What the task requires:
An exact restatement is required. Cover only the lines of the records from the first through the line with "--hair: #664731; --hair-dark: #2d2524;", and skip pictures.

-- Data for the task follows --

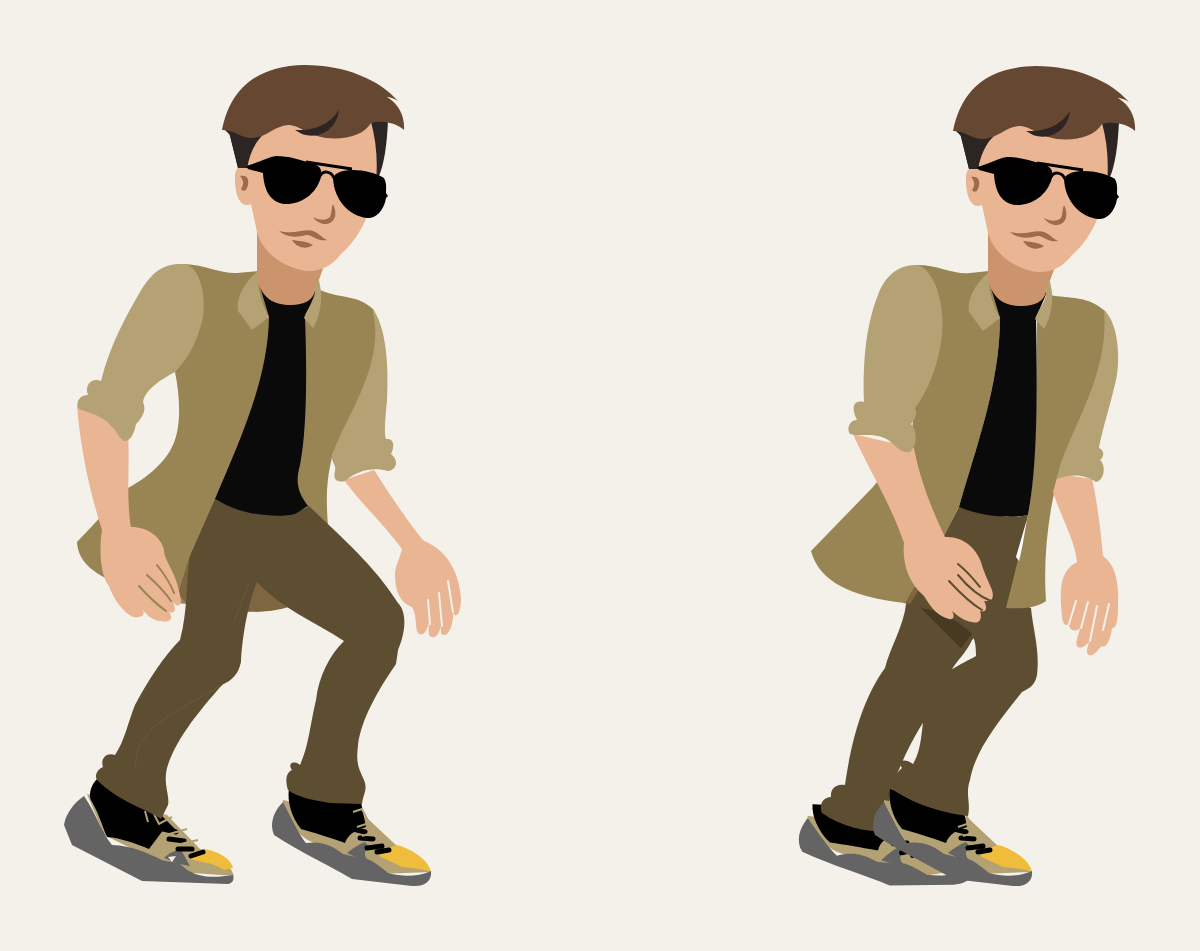
<!DOCTYPE html>
<html lang="en">
<head>
<meta charset="utf-8">
<title>Walking man, two poses</title>
<style>
:root {
  --paper: #f4f1ea; --skin: #e9b593; --skin-shade: #cb946c; --feature: #9c6c48;
  --hair: #664731; --hair-dark: #2d2524; --shirt: #998454; --sleeve: #b4a274;
  --lining: #7d6640; --tee: #0a0a0a; --trousers: #5d4d31; --fold: #463a22;
  --sole: #646465; --toe: #efbd3b;
}
html, body { margin: 0; background: var(--paper); overflow: hidden; }
svg { display: block; width: 1200px; height: 951px; }
.skin { fill: var(--skin); } .skin-shade { fill: var(--skin-shade); }
.feature { fill: var(--feature); }
.hair { fill: var(--hair); } .hair-dark { fill: var(--hair-dark); }
.shirt { fill: var(--shirt); } .sleeve { fill: var(--sleeve); } .lining { fill: var(--lining); }
.tee { fill: var(--tee); } .trousers { fill: var(--trousers); } .fold { fill: var(--fold); }
.sole { fill: var(--sole); } .toe { fill: var(--toe); } .paper { fill: var(--paper); }
.lace { fill: none; stroke: #000; stroke-width: 5; stroke-linecap: round; }
.lace-light { fill: none; stroke: var(--sleeve); stroke-width: 2; }
.frame { fill: none; stroke: #000; stroke-width: 3; }
.finger-gap { fill: none; stroke: var(--gap, var(--paper)); stroke-width: 2; stroke-linecap: round; }
</style>
</head>
<body>
<svg viewBox="0 0 1200 951" role="img" aria-label="A man in sunglasses and an open shirt, shown in two walking poses">
<defs>
  <g id="head">
    <path class="skin-shade" d="M257 230V280C263 299 274 305 291 305C304 305 313 300 315 291L326 260Z"/>
    <path class="hair-dark" d="M228 128L238 168L252 167L270 128ZM370 121L388 120C387 145 384 164 379 176L372 173Z"/>
    <path class="skin" d="M247 166C250 150 257 134 275 126L340 112L371 122C376 140 378 160 376 182C371 215 358 240 341 254C331 267 319 272 306 271C281 267 262 251 257 232L251 204C240 209 235 194 235 180C234 168 240 164 247 166Z"/>
    <path class="feature" d="M240 176C248 174 250 181 247 188C245 192 242 191 241 189C244 185 244 180 240 176ZM333 204C337 212 336 220 330 223C324 226 316 222 313 217C320 221 327 220 330 217C332 213 331 208 333 204ZM279 231C294 235 305 228 313 231C319 233 322 238 327 240C317 242 312 234 306 235C295 238 286 237 279 231ZM292 240C299 241 307 241 313 245C306 250 297 248 292 240Z"/>
    <path class="hair-dark" d="M224 129C240 134 252 137 264 134C255 142 250 153 247 168H238L230 135Z"/>
    <path class="hair" d="M222 130C229 95 250 66 305 65C345 65 380 80 398 101C393 98 390 97 387 97C399 104 405 117 404 130C396 122 380 120 371 123C364 135 346 140 326 138C306 135 300 125 288 125C274 126 268 137 252 138C240 138 235 130 222 130Z"/>
    <path class="hair-dark" d="M339 110C337 129 320 140 302 134L295 130C318 131 331 122 339 110Z"/>
    <path d="M246 166C258 163 268 157 276 156C290 156 299 160 308 162C318 164 323 168 321 177C316 195 300 205 284 204C270 202 264 190 263 173L248 169Z"/>
    <path d="M333 178C338 166 370 169 384 178C387 184 386 189 386 193L388 196L386 198C384 211 375 219 367 218C349 216 334 200 333 178Z"/>
    <path class="frame" d="M306 162L352 169M320 176C323 170 331 171 334 178"/>
    <path class="sleeve" d="M257 272C243 284 236 299 238 311L252 330L269 317C262 305 258 292 257 272ZM318 275L321 291C322 306 318 320 313 328L304 318C308 307 315 301 315 291Z"/>
  </g>
  <g id="shoe">
    <path class="sleeve" d="M283 800C282 812 295 835 312 842L380 874L430 872C428 862 415 854 398 847L366 817L340 812Z"/>
    <path d="M289 789C287 800 291 817 301 829C315 833 328 837 345 843C348 834 356 830 366 827L361 802Z"/>
    <path class="toe" d="M379 856C388 850 393 843 401 846C416 852 429 861 431 872C420 868 410 868 402 867Z"/>
    <path class="sole" d="M283 802C274 811 269 823 274 835C300 852 330 866 352 879L412 886C426 887 432 880 431 871C417 877 403 877 388 873C375 862 368 857 360 858L343 854C330 844 320 841 306 843C300 836 292 820 283 802Z"/>
    <path class="sole" d="M347 853C356 846 360 844 365 842L370 848C363 850 362 858 376 867Z"/>
    <path class="lace" d="M353 829L365 832M360 838L373 839M367 848L382 846M377 852L389 850"/>
    <path class="lace-light" d="M353 812L362 809L369 823L357 827M362 836L375 832M370 844L382 840"/>
  </g>
</defs>

<rect class="paper" width="1200" height="951"/>

<g id="wide-step">
  <g id="wide-step-rear-shoe">
    <path class="sleeve" d="M87 794L104 835L180 872L234 876C230 862 214 855 200 849L167 815Z"/>
    <path d="M97 779C90 786 88 797 92 802C98 812 102 825 107 837C121 838 137 844 149 849L164 829L178 832L161 815Z"/>
    <path class="toe" d="M190 859C196 857 196 850 204 849C219 851 232 860 233 868L224 870C213 862 202 863 190 859Z"/>
    <path class="sole" d="M84 796C74 803 66 813 64 825L72 845L142 881L228 884C234 883 234 878 233 875C215 878 198 878 186 869C177 860 172 863 162 860C145 852 133 846 112 845C101 832 97 815 84 796Z"/>
    <path class="sole" d="M164 858C169 853 175 850 181 850L190 866L179 864Z"/>
    <path class="lace" d="M163 829L176 832M169 839L184 841M178 849L192 849M191 856L203 852"/>
    <path class="lace-light" d="M145 811L148 822M154 814L159 824L172 817M162 836L187 829M172 846L198 840"/>
    <path class="paper" d="M168 857L176 856L172 862Z"/>
  </g>
  <use href="#shoe"/>
  <path class="lining" d="M190 555L173 590L187 605L198 604ZM257 580L298 603C282 611 265 612 245 612Z"/>
  <path class="shirt" d="M185 264C205 265 222 274 237 273L258 271L320 290C340 299 358 294 374 310L382 360L333 453C326 480 326 500 328 526L305 505L215 500L190 555L178 594L187 604C165 603 145 594 128 587C94 576 78 562 77 542L128 488C145 479 164 464 172 447C182 428 180 396 175 372Z"/>
  <path class="trousers" d="M215 499C240 515 285 520 309 506C340 536 374 565 398 603C407 612 406 631 398 650L396 664C378 690 361 720 358 745C356 763 358 767 364 780C368 790 363 794 362 804L330 803C310 800 296 796 288 790C285 780 286 773 292 770C287 763 294 760 300 765C309 745 310 725 316 700C319 675 330 655 344 641C315 622 282 609 257 582C248 603 242 638 241 662C238 675 232 680 222 685C200 710 175 740 167 768C163 785 170 795 168 805L161 819C142 807 118 801 97 780C94 775 98 769 103 767C100 758 107 752 115 755C125 740 127 725 135 705C148 680 165 655 180 640C188 610 186 580 190 555Z"/>
  <path fill="none" stroke="#6b5a3b" d="M136 770C132 730 170 715 222 685M234 622L249 583"/>
  <path class="tee" d="M258 280L269 317C268 380 240 440 215 499C240 516 280 518 295 514L308 506C296 490 296 480 300 465C307 430 307 370 305 318L316 291Z"/>
  <use href="#head"/>
  <g id="wide-step-left-arm">
    <path class="skin" d="M77 405L128 430C130 465 126 500 131 527C148 527 161 537 164 550C164 562 177 571 181 601C180 608 176 606 173 602C177 611 174 614 169 612C175 620 168 623 161 621C153 621 147 615 143 610C146 617 138 618 133 617C123 612 114 600 109 586C100 575 99 548 102 530C89 490 80 445 77 405Z"/>
    <path class="finger-gap" style="--gap:var(--shirt)" d="M157 565C165 575 171 585 174 593M147 575C157 584 165 592 171 601M139 586C147 595 156 604 166 611"/>
    <path class="sleeve" d="M185 264C200 268 206 293 203 318C196 345 187 360 175 372C160 380 145 390 143 402C147 410 142 418 136 424C134 435 130 441 124 441C117 437 117 430 112 427C101 413 85 413 78 408C76 401 80 395 88 395C84 385 92 377 101 381C110 345 126 316 140 292C153 270 165 263 185 264Z"/>
  </g>
  <g id="wide-step-right-arm">
    <path class="skin" d="M344 480L374 470C390 495 410 525 424 541C447 550 459 572 461 598C461 613 456 620 453 612C454 622 449 636 444 635C440 635 441 630 441 626C439 633 437 638 432 637C427 636 429 628 429 622C427 632 423 636 419 634C414 630 418 617 412 607C399 602 395 590 395 573C396 564 400 558 402 549C385 525 362 505 344 480Z"/>
    <path class="finger-gap" d="M448 581L453 612M439 593L442 626M428 600L430 624"/>
    <path class="sleeve" d="M372 308C386 325 389 365 387 400C385 420 384 435 386 439C394 438 395 446 391 454C399 460 397 470 388 471C373 467 358 470 345 481C336 483 333 479 335 471C337 464 329 461 333 453C345 420 372 382 375 340C376 325 374 317 372 308Z"/>
  </g>
</g>

<g id="narrow-step">
  <use href="#shoe" transform="translate(528 17) rotate(-7 273 833) translate(273 833) scale(1.06 1) translate(-273 -833)"/>
  <path class="trousers" d="M959 507L943 537L906 604C904 625 890 648 885 668C860 702 850 750 845 785C835 783 830 790 831 797C822 797 819 806 822 813C840 826 865 832 888 832L890 795C900 760 920 725 938 700L951 683V671C957 660 967 652 972 640L1015 600L1020 520Z"/>
  <path class="fold" d="M920 607L972 634L961 648Z"/>
  <use href="#shoe" transform="translate(601 0)"/>
  <path class="trousers" d="M959 507C980 517 1010 519 1028 515L1020 560L1014 600L1031 608C1033 630 1040 650 1037 675C1035 685 1030 688 1022 692C1000 720 975 750 970 780C965 795 971 801 968 816C940 813 910 802 892 789C892 780 896 773 902 768C896 760 905 758 913 764C925 745 920 715 930 690C944 671 960 665 976 656C976 645 975 636 968 629L940 595Z"/>
  <path class="fold" d="M921 608C940 611 956 619 972 634L961 648Z"/>
  <path class="lining" d="M912 587L903 603L910 604L922 585Z"/>
  <path class="shirt" d="M917 265C938 265 955 275 970 273L989 271L1000 318C1000 385 975 450 959 507L942 540L905 603C850 597 819 581 811 551L873 487L911 440L915 400ZM1050 295C1070 299 1088 295 1106 312L1108 350L1060 470C1048 510 1043 560 1046 601C1036 608 1022 609 1006 608L1018 560L1028 516C1035 480 1037 410 1037 318Z"/>
  <path fill="#fff" d="M1027 519C1024 537 1022 549 1019 561L1016 557Z"/>
  <path class="tee" d="M989 281L1000 318C1000 385 975 450 959 507C980 516 1010 519 1028 515C1036 475 1038 410 1036 318L1047 292Z"/>
  <use href="#head" x="731" y="1"/>
  <g id="narrow-step-left-arm">
    <path class="skin" d="M853 434L914 448C920 480 932 510 945 537C963 536 976 548 981 562C984 573 988 580 992 590C994 597 993 602 984 601C988 608 986 613 980 611C983 620 978 624 972 622C964 621 958 616 952 611C956 618 952 621 946 618C935 614 929 604 924 596C908 583 902 562 904 543C889 500 869 470 853 434Z"/>
    <path class="finger-gap" style="--gap:var(--trousers)" d="M958 564C969 573 976 582 980 587M958 575C968 587 980 597 991 601M949 581C960 593 970 603 982 610"/>
    <path class="sleeve" d="M917 265C935 269 945 305 942 335C938 370 925 395 915 408C918 415 914 420 911 424C917 430 918 445 910 452C901 454 895 445 888 440C875 432 860 437 850 434C846 428 850 420 857 420C850 405 855 400 864 402C863 370 864 330 878 295C885 275 900 264 917 265Z"/>
  </g>
  <g id="narrow-step-right-arm">
    <path class="skin" d="M1053 492L1058 474L1092 479C1098 505 1101 535 1103 556C1115 565 1119 580 1118 605C1118 618 1117 629 1112 628C1111 637 1107 649 1102 646C1098 649 1094 657 1089 655C1085 653 1088 647 1089 642C1085 646 1080 650 1077 646C1075 642 1079 634 1080 628C1075 633 1069 630 1069 624C1062 629 1062 616 1061 604C1060 584 1062 570 1077 562C1075 540 1060 515 1053 492Z"/>
    <path class="finger-gap" d="M1109 604L1103 630M1097 606L1090 641M1088 602L1081 628M1076 601L1069 624"/>
    <path class="sleeve" d="M1104 310C1118 323 1120 355 1117 375C1112 400 1102 430 1099 448C1104 450 1105 456 1100 460C1106 465 1105 480 1096 482C1082 473 1068 475 1057 479C1065 435 1110 380 1104 310Z"/>
  </g>
</g>
</svg>
</body>
</html>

-- Data for the task concluded --

The answer:
<!DOCTYPE html>
<html lang="en">
<head>
<meta charset="utf-8">
<title>Walking man, two poses</title>
<style>
:root {
  --paper: #f4f1ea; --skin: #e9b593; --skin-shade: #cb946c; --feature: #9c6c48;
  --hair: #664731; --hair-dark: #2d2524; --shirt: #998454; --sleeve: #b4a274;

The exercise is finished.